For some time now, Bill Gross has been taking steps to reduce risk at Pimco’s flagship bond fund, Pimco Total Return (PTTRX). There are several ways to reduce risk in a bond portfolio, with perhaps the most common being to shorten the duration of the portfolio.
What the heck is duration?
Duration attempts to marry two separate aspects of a bond fund: first, the average maturity of all the bonds in the portfolio and, second, the flow of interest income coming in to the portfolio. Duration is generally used as a rule of thumb to estimate portfolio volatility in the event of a quick spike in interest rates. For example, a bond fund with a duration of 5 years would have lower interest rate risk than a fund with a duration of 10 years.
Gross has been shortening the duration of the portfolio and thereby reducing risk for several months.
Pimco Total Return Duration
- December 2010 – 5 years
- January 2011 — 4.5 years
- March 2011 — 3.89 years
It is quite possible the fund may reduce duration further, but, as I understand it, 3 years is about as low as it normally would go. This table shows the latest statistics I have for Pimco Total Return:
Here are some terms from the table above as defined by Pimco.
1 MV = Market Value Exposure (based on percentage of net asset value), DWE = Duration Weighted Exposure, and Dur in Yrs = Duration in Years 2 Other may include convertibles, preferreds, and yankee bonds 3 Cash Equivalents are defined as any security with a duration under 1 year…* Government-Related may include nominal and inflation-protected Treasuries, agencies, interest rate swaps, Treasury futures and options, FDIC-guaranteed and government-guaranteed corporate securities.
Interest rates on the way up
Gross seems to believe and I agree that interest rates are likely to go up as the Federal Reserve’s intervention into the bond market comes to an end. However, there is another factor that Gross discussed in his last monthly commentary and that is the vast supply of Treasury bonds that have to be issued to cover our yawning Federal deficits.
The Treasury Bond Tsunami
The Monthly Investment Outlook from Pimco’s Bill Gross is always worth a read. In the March column, Gross included three pie charts that communicate his concern about demand for Treasuries [emphasis added]:
…To visualize the gaping hole that the Fed’s void might have, PIMCO has produced a set of three pie charts that attempt to point out (1) who owns what percentage of the existing stock of Treasuries, (2) who has been buying the annual supply (which closely parallels the Federal deficit) and (3) who might step up to the plate if and when the Fed and its QE bat are retired…

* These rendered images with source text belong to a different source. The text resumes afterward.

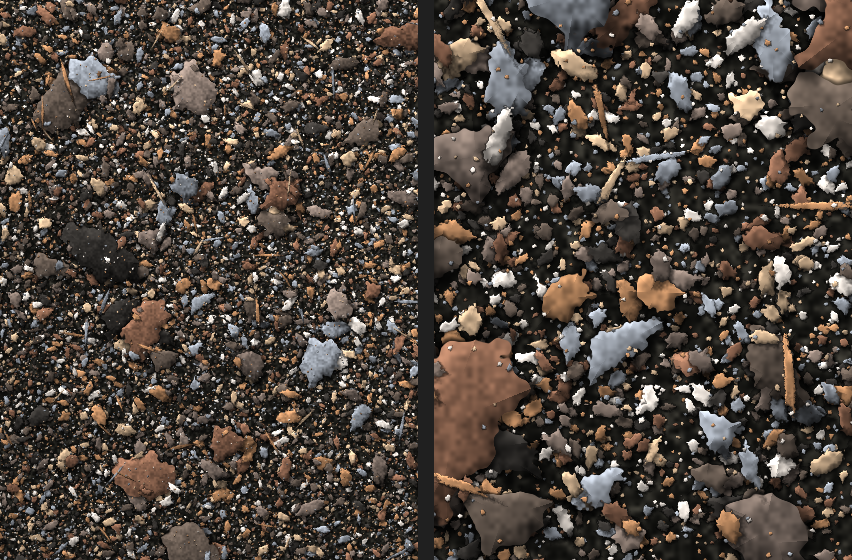
Left: the whole. Right: its middle third, enlarged.
Reproduce this texture procedurally as a WebGL 2 fragment shader.

```glsl
#version 300 es
precision highp float;
precision highp int;
// Damp dark soil strewn with angular stones, bark chips, straw splinters and pale grit.

#define STONE_RADIUS 0.036
#define CHIP_RADIUS 0.0115
#define BIT_RADIUS 0.0060
#define CRUMB_RADIUS 0.0034
#define GRIT_RADIUS 0.0014
#define SPLINTER_WIDTH 0.0028
#define ROUGHNESS 0.55
#define BEVEL 0.42
#define SHADOW 0.60
#define GRAIN 0.75
#define EXPOSURE 1.06
#define LIGHT vec2(-0.45, 0.89)

uniform vec2 u_resolution;
out vec4 fragColor;

const float TAU = 6.28319;

// From wet black bark through rust and slate to dry pale stone
const vec3 TONES[8] = vec3[8](
    vec3(0.19, 0.18, 0.17), vec3(0.32, 0.28, 0.25),
    vec3(0.42, 0.37, 0.34), vec3(0.46, 0.33, 0.26),
    vec3(0.49, 0.51, 0.54), vec3(0.60, 0.44, 0.31),
    vec3(0.68, 0.58, 0.47), vec3(0.78, 0.75, 0.72));

// Integer hash: three values in 0..1 for each cell and seed
vec3 hash3(vec2 cell, float seed) {
    uvec3 v = uvec3(ivec3(vec3(cell, seed))) * 1664525u + 1013904223u;
    for (int i = 0; i < 2; i++) {
        v.x += v.y * v.z;
        v.y += v.z * v.x;
        v.z += v.x * v.y;
        v ^= v >> 16u;
    }
    return vec3(v & 0xffffu) / 65535.0;
}

float noise(vec2 p) {
    vec2 c = floor(p), f = p - c;
    f = f * f * (3.0 - 2.0 * f);
    float low = mix(hash3(c, 7.0).x, hash3(c + vec2(1, 0), 7.0).x, f.x);
    float high = mix(hash3(c + vec2(0, 1), 7.0).x, hash3(c + vec2(1, 1), 7.0).x, f.x);
    return mix(low, high, f.y);
}

// Lays one jittered grid of rough convex pieces, with bevels and shadows, over col
void scatter(inout vec3 col, vec2 p, float cell, float density, float radius,
             float aspect, vec2 toneRange, float grain, float seed) {
    float pixel = 1.0 / u_resolution.y;
    float rough = (0.6 * noise(p * 2.0 / radius + seed)
                 + 0.4 * noise(p * 5.0 / radius + seed) - 0.5) * ROUGHNESS * radius;
    vec2 home = floor(p / cell);
    for (int j = -1; j <= 1; j++)
    for (int i = -1; i <= 1; i++) {
        vec2 id = home + vec2(i, j);
        vec3 place = hash3(id, seed);
        float clump = mix(0.65, 1.35, noise(id * cell * 7.0 + seed));
        if (place.z > density * clump) continue;

        vec3 form = hash3(id, seed + 1.0), look = hash3(id, seed + 2.0);
        float r = radius * mix(0.62, 1.3, form.y * form.y);
        float stretch = max(1.0, aspect * mix(0.5, 1.0, form.z));
        vec2 q = p - (id + place.xy) * cell;
        if (length(q) > 1.8 * r * stretch) continue;

        // Turn into the frame of the piece
        float turn = form.x * TAU;
        mat2 spin = mat2(cos(turn), -sin(turn), sin(turn), cos(turn));
        q = spin * q;
        vec2 light = spin * LIGHT;
        q.x /= stretch;

        // Irregular six-sided outline; remember the facing side
        float d = -1.0;
        vec2 side = vec2(0);
        for (int k = 0; k < 6; k++) {
            float vary = fract(look.x * 17.3 * float(k + 1) + look.y * 5.7);
            float a = (float(k) + 0.75 * vary) * TAU / 6.0;
            vec2 n = vec2(cos(a), sin(a));
            float e = dot(q, n) - r * mix(0.65, 1.05, fract(vary * 7.1));
            if (e > d) { d = e; side = n; }
        }
        d += rough;
        float facing = dot(side, light);

        // Contact shadow, longer on the side away from the light
        float reach = min(r * (0.45 - 0.35 * facing), 0.012);
        col *= 1.0 - SHADOW * (1.0 - smoothstep(0.0, reach, d));

        // Lit body
        int tone = int(clamp(mix(toneRange.x, toneRange.y, look.z) * 8.0, 0.0, 7.0));
        float bevel = smoothstep(-0.55 * r, 0.0, d) * facing;
        float shade = mix(0.78, 1.2, look.y) + BEVEL * bevel
                    + 0.16 * dot(q, light) / r + GRAIN * (grain - 0.5);
        vec3 body = TONES[tone] * max(shade, 0.15);
        col = mix(col, body, 1.0 - smoothstep(-0.6 * pixel, 0.6 * pixel, d));
    }
}

void main() {
    vec2 p = gl_FragCoord.xy / u_resolution.y;
    float fine = noise(p * 300.0);
    float grain = 0.45 * fine + 0.35 * noise(p * 130.0 + 3.0) + 0.2 * noise(p * 48.0 + 9.0);

    // Wet soil
    float crumble = noise(p * 170.0 + 20.0) * fine;
    vec3 col = mix(vec3(0.045, 0.045, 0.038), vec3(0.27, 0.26, 0.23), crumble);

    // Fine debris
    scatter(col, p, 0.0058, 0.40, GRIT_RADIUS, 1.5, vec2(0.40, 1.0), grain, 11.0);
    scatter(col, p, 0.0088, 0.56, CRUMB_RADIUS, 1.9, vec2(0.0, 1.0), grain, 21.0);
    scatter(col, p, 0.0180, 0.50, BIT_RADIUS, 2.2, vec2(0.0, 1.0), grain, 31.0);

    // Chips and stones
    scatter(col, p, 0.0400, 0.38, CHIP_RADIUS, 2.3, vec2(0.0, 0.93), grain, 41.0);
    scatter(col, p, 0.1250, 0.46, STONE_RADIUS, 1.8, vec2(0.06, 0.62), grain, 51.0);

    // Loose pieces lying on top
    scatter(col, p, 0.0260, 0.26, BIT_RADIUS, 2.4, vec2(0.12, 1.0), grain, 61.0);
    scatter(col, p, 0.0700, 0.30, SPLINTER_WIDTH, 11.0, vec2(0.55, 0.87), grain, 71.0);
    scatter(col, p, 0.0085, 0.24, GRIT_RADIUS, 1.4, vec2(0.50, 1.0), grain, 81.0);

    // Soft daylight, stronger toward the upper right
    float daylight = mix(0.93, 1.10, smoothstep(0.2, 1.5, p.x + p.y));
    fragColor = vec4(clamp(col * daylight * EXPOSURE, 0.0, 1.0), 1.0);
}
```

In this graphic (click to enlarge), we have three pie charts. The left hand chart shows traditional Treasury buyers. The middle one shows who is buying now. As you can see, the Fed is buying the bulk of new Treasury securities. The pie chart on the right illustrates the doubt facing us when the Fed stops buying. The big question mark is who will buy when the Fed stops?
I think it is pretty clear from the recent portfolio changes that Bill Gross and Pimco Total Return have decided that Treasuries — at these yields — are not attractive, so they are sellers, not buyers.
If I were Treasury Secretary Geithner or Fed Chairman Bernanke, I think I’d be on the phone to Pimco right now. What do you think?
Hat tip: Kevin Winters
For a slightly different take on this topic, see this post from the folks at the Zero Hedge blog.
Disclosure: Kurt Brouwer owns shares in Pimco Total Return Fund (PTTRX)